Data entries
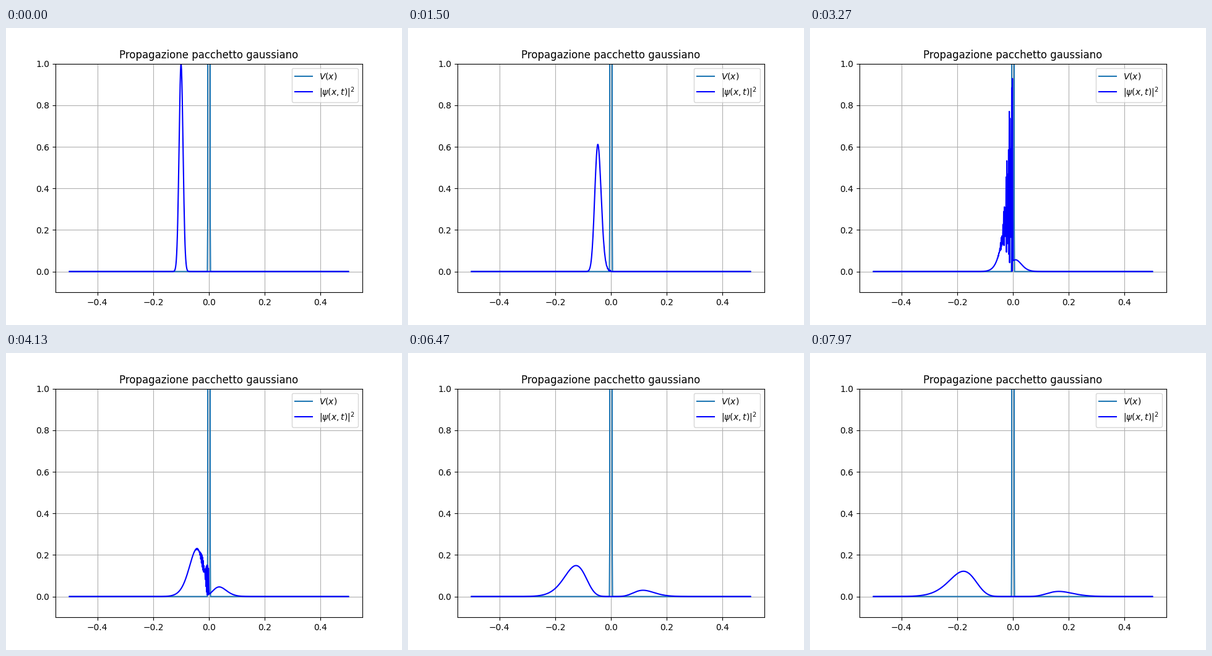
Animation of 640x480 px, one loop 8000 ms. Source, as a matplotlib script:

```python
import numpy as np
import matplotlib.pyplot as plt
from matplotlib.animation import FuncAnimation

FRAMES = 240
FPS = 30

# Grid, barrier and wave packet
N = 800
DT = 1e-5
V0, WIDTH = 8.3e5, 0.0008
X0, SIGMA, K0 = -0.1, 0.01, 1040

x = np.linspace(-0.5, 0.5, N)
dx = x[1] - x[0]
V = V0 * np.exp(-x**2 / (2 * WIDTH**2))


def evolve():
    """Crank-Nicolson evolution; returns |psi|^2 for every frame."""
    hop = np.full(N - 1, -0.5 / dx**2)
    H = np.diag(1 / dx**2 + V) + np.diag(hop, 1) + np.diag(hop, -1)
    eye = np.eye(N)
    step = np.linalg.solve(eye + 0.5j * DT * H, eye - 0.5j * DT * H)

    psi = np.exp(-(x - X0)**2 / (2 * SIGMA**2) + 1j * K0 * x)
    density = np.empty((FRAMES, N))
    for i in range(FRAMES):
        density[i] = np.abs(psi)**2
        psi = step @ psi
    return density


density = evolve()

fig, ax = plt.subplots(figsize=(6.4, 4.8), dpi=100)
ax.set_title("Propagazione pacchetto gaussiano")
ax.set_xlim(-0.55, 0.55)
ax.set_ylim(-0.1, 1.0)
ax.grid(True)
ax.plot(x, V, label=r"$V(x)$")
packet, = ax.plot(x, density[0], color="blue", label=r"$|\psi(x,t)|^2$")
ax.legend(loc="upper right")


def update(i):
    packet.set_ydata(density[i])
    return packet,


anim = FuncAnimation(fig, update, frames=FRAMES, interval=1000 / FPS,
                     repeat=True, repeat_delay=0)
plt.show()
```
---
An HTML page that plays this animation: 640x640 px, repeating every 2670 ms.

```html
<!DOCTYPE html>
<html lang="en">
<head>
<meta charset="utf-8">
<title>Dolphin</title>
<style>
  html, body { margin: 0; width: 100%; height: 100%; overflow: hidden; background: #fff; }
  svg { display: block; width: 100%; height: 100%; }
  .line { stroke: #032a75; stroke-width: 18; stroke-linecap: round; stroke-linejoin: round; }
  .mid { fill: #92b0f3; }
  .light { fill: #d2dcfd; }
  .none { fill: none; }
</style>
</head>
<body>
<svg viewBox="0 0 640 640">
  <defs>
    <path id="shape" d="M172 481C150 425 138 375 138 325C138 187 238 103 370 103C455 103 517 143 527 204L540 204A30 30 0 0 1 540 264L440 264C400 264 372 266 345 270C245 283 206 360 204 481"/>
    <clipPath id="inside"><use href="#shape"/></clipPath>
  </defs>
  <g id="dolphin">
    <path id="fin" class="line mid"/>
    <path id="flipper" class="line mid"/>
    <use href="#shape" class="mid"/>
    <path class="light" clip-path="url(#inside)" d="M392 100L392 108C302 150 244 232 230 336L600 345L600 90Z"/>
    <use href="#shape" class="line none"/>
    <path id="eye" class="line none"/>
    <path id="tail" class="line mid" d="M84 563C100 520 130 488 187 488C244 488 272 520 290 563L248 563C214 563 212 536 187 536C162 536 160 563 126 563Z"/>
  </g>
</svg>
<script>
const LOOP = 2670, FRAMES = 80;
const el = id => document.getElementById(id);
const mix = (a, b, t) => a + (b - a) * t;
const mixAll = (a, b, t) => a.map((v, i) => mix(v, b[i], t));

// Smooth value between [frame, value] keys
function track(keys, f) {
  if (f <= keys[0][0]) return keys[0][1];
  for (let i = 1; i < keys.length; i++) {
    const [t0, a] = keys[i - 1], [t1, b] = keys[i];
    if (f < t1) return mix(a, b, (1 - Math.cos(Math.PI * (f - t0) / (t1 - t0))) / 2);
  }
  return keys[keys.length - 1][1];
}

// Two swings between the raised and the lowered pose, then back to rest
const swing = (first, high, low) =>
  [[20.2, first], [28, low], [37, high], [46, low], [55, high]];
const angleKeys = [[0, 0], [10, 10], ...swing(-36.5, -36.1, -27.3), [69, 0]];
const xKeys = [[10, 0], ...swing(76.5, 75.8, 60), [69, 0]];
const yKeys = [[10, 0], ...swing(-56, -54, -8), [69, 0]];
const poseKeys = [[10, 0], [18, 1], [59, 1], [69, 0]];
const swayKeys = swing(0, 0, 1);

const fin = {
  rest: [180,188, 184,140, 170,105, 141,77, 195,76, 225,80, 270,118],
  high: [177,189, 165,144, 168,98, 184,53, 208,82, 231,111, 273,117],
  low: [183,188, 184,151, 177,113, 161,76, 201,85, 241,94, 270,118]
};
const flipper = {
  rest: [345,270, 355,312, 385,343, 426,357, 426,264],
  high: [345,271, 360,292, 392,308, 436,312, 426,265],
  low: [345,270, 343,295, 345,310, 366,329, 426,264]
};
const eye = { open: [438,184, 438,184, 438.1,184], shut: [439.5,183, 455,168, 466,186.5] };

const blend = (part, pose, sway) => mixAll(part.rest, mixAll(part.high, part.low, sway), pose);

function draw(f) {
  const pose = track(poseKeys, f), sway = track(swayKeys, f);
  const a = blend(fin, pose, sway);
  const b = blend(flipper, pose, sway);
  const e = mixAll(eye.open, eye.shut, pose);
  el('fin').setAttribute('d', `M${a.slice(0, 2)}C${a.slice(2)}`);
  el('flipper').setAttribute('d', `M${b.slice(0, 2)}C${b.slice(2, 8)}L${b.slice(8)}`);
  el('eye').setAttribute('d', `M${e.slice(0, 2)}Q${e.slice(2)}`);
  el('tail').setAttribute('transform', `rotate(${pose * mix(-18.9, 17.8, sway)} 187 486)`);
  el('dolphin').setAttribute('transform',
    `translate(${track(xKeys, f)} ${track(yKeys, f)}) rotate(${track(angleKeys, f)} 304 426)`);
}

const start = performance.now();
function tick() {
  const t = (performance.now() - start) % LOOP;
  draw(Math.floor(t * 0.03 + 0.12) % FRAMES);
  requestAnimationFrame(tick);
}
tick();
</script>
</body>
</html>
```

EXERCISE OBJECTIVE:
The answer must be every line of the entries that includes the word "setAttribute".

EXERCISE SOLUTION:
  el('fin').setAttribute('d', `M${a.slice(0, 2)}C${a.slice(2)}`);
  el('flipper').setAttribute('d', `M${b.slice(0, 2)}C${b.slice(2, 8)}L${b.slice(8)}`);
  el('eye').setAttribute('d', `M${e.slice(0, 2)}Q${e.slice(2)}`);
  el('tail').setAttribute('transform', `rotate(${pose * mix(-18.9, 17.8, sway)} 187 486)`);
  el('dolphin').setAttribute('transform',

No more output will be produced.